Upper Stanhope Street


Thomas Hardy’s Ale

Photo by Chris Routledge

In 1968, Dorchester brewer Eldridge, Pope brewed a special ale to commemorate the 40th anniversary of the death of Thomas Hardy, the novelist and poet who lived nearby. I’ve always had a vexed relationship with Thomas Hardy. The Trumpet Major, the novel quoted on the label of the bottle in the picture above, was one of my set texts for ‘O’ Level English Literature and I found it so tedious and infuriatingly slow that I gave up on it, preferring to read horror and crime novels instead. It’s not a strategy I would recommend for passing exams, though I must say that fifteen year-old me enjoyed it at the time. I like to think I’ve settled my differences with Thomas Hardy since then, but on the whole I still prefer his poetry to his prose. The Trumpet Major, incidentally, was first published in 1880, the year before Eldridge, Pope’s “new” Dorchester brewery opened.

Thomas Hardy’s Ale is a 12 percent ale intended to be reminiscent of the “Casterbridge ‘strong beer'” Hardy describes in The Trumpet Major. Of this beer Hardy writes:

The masses worshipped it, the minor gentry loved it more than wine, and by the most illustrious county families it was not despised.  Anybody brought up for being drunk and disorderly in the streets of its natal borough, had only to prove that he was a stranger to the place and its liquor to be honourably dismissed by the magistrates, as one overtaken in a fault that no man could guard against who entered the town unawares.

According to thomashardysale.org.uk in 1968 Thomas Hardy’s Ale was matured in sherry casks for nine months and sold in three bottle sizes: pint and half pint, sealed with a cork, and ‘nip’ which was sealed with foil over a crown cap. Taking into account the cost of brewing and maturing the beer itself, numbered labels, a ribbon round the neck of the bottle, and a medallion showing a silhouette of Thomas Hardy, this beer must have been a marginal proposition from a business point of view, so marketing was important. Thomas Hardy’s Ale was sold as Britain’s strongest ale and because of its rarity, and the advice that it would last for 25 years, it acquired a mythology all of its own. The 1990-vintage bottle pictured above states on the label that it is “one of the few British beers bottled with its natural yeast.”. It was being sold to the few remaining beer drinkers who cared. Eldridge, Pope brewed it again in 1974 and 1975 and then every year from 1977 until 1999.

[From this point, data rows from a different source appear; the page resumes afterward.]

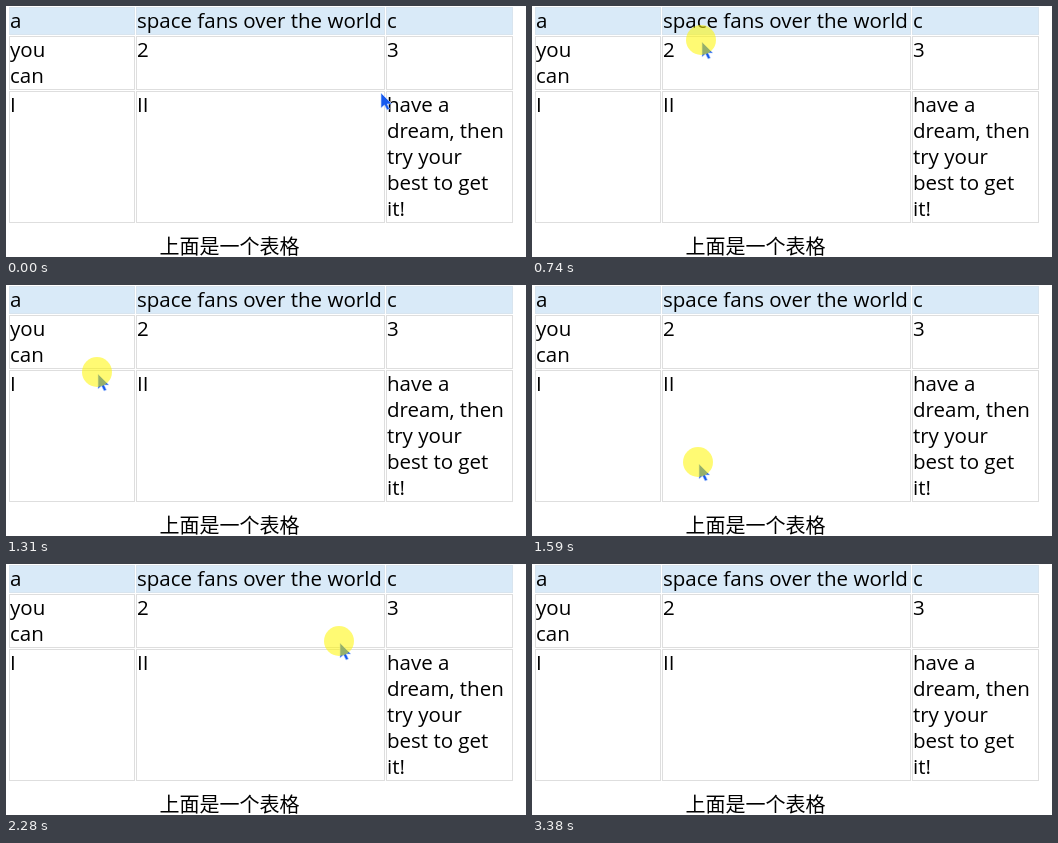
Write an HTML page with a canvas that moves like this. It is 520x251 px and loops after 4.59 s.

```html
<!DOCTYPE html>
<html lang="zh">
<head>
<meta charset="utf-8">
<title>表格</title>
<style>
html, body { margin: 0; width: 100%; height: 100%; overflow: hidden; background: #fff; }
canvas { display: block; }
</style>
</head>
<body>
<canvas id="stage" width="520" height="251"></canvas>
<script>
const ctx = document.getElementById('stage').getContext('2d');
const LOOP = 4590;
const HIDE_AT = 3380;
const STEP = 66; // shortest time between two pointer positions
const LINE = 26;
const GAP = 1;

const widths = [126, 249, 127];
const rows = [
  ['a', 'space fans over the world', 'c'],
  ['you\ncan', '2', '3'],
  ['I', 'II', 'have a\ndream, then\ntry your\nbest to get\nit!']
].map(row => row.map(text => text.split('\n')));

// Turning points of the pointer tip: [ms, x, y]
const path = [
  [0, 375, 87], [540, 305, 44], [740, 170, 36], [1100, 97, 76],
  [1310, 92, 89], [1660, 198, 195], [1860, 361, 212], [2000, 414, 172],
  [2210, 367, 96], [2280, 334, 79], [2630, 205, 62], [2760, 220, 77],
  [2890, 220, 77], [3310, 415, 232]
];

// Tangent that keeps the curve from overshooting its key points
function slope(i, axis) {
  const d = k => (path[k + 1][axis] - path[k][axis]) / (path[k + 1][0] - path[k][0]);
  if (i === 0) return d(0);
  if (i === path.length - 1) return d(i - 1);
  const a = d(i - 1), b = d(i);
  return a * b <= 0 ? 0 : 2 * a * b / (a + b);
}

// Cubic path, sampled in equal steps within each stretch
function pointAt(t) {
  let i = 0;
  while (i < path.length - 2 && t >= path[i + 1][0]) i++;
  const p = path[i], q = path[i + 1];
  const h = q[0] - p[0];
  const n = Math.floor(h / STEP);
  const u = Math.min(1, Math.floor((t - p[0]) / h * n + 0.02) / n);
  const v = 1 - u;
  return [1, 2].map(k => Math.round(
    p[k] * (1 + 2 * u) * v * v + slope(i, k) * h * u * v * v +
    q[k] * (3 - 2 * u) * u * u - slope(i + 1, k) * h * u * u * v));
}

function drawCell(lines, x, y, w, h, isHead) {
  ctx.fillStyle = isHead ? '#d9eaf8' : '#fff';
  ctx.fillRect(x, y, w, h);
  ctx.strokeStyle = isHead ? '#d8e4ee' : '#dedede';
  ctx.strokeRect(x + 0.5, y + 0.5, w - 1, h - 1);
  ctx.fillStyle = '#000';
  lines.forEach((s, i) => ctx.fillText(s, x + 1, y + 21.4 + i * LINE));
}

function drawTable() {
  ctx.fillStyle = '#fff';
  ctx.fillRect(0, 0, 520, 251);
  ctx.lineWidth = 1;
  ctx.font = '20.5px "Open Sans", "Noto Sans", sans-serif';
  let y = 1;
  rows.forEach((row, r) => {
    const h = Math.max(...row.map(lines => lines.length)) * LINE + 2;
    let x = 3;
    row.forEach((lines, c) => {
      drawCell(lines, x, y, widths[c], h, r === 0);
      x += widths[c] + GAP;
    });
    y += h + GAP;
  });
  ctx.font = '20px "Noto Sans CJK SC", "Noto Sans CJK", sans-serif';
  ctx.fillText('上面是一个表格', 153.5, 248.4);
}

function drawPointer([x, y], lit) {
  const arrow = [[0, 0], [0, 15], [3.5, 12], [6, 17], [8.5, 16], [6.2, 11], [11, 11]];
  ctx.beginPath();
  arrow.forEach(([dx, dy]) => ctx.lineTo(x + dx, y + dy));
  ctx.closePath();
  ctx.fillStyle = '#1659ee';
  ctx.fill();
  ctx.strokeStyle = 'rgba(205, 222, 255, 0.8)';
  ctx.lineWidth = 0.8;
  ctx.stroke();
  if (!lit) return;
  ctx.beginPath();
  ctx.arc(x - 1, y - 2, 15, 0, Math.PI * 2);
  ctx.fillStyle = 'rgba(255, 246, 0, 0.55)';
  ctx.fill();
}

function draw(t) {
  drawTable();
  if (t < HIDE_AT) drawPointer(pointAt(t), t >= STEP);
}

const begin = performance.now();
function frame() {
  draw((performance.now() - begin) % LOOP);
  requestAnimationFrame(frame);
}
frame();
</script>
</body>
</html>
```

From the start, bottles of Thomas Hardy’s Ale carried a quotation from chapter 16 of The Trumpet Major: “It was of the most beautiful colour that the eye of an artist in beer could desire; full in body, yet brisk as a volcano; piquant, yet without a twang; luminous as an autumn sunset; free from streakiness of taste; but, finally, rather heady.” This bottle belonged to my late father in law, Raymond Chapman, who wrote a book about Hardy, and it lay undisturbed in the cellar of his house for almost 25 years. Opening it in 2015, any headiness it once had was gone, but it poured a syrupy dark brown, releasing aromas of dark chocolate and caramelised sugar. It was delicious: slow moving and relaxed, with the soft bitter sweetness of molasses. It had been spending its time profitably, lying there in the dark, and it was a real pleasure to share it with The Ormskirk Baron. The lines that precede the quotation on the bottle put it better than I can:

This renowned drink—now almost as much a thing of the past as Falstaff’s favourite beverage—was not only well calculated to win the hearts of soldiers blown dry and dusty by residence in tents on a hill-top, but of any wayfarer whatever in that land.

Like Sack and Thomas Hardy’s Ale, Eldridge, Pope are also a thing of the past. The brewery went out of business after a failed attempt to become a pub retail chain. Devon brewer O’Hanlon’s carried on with brewing Thomas Hardy’s Ale between 2003-2009, before giving up because of the cost. The once impressive nineteenth-century Eldridge, Pope brewery is now a retail and apartment complex known as Brewery Square.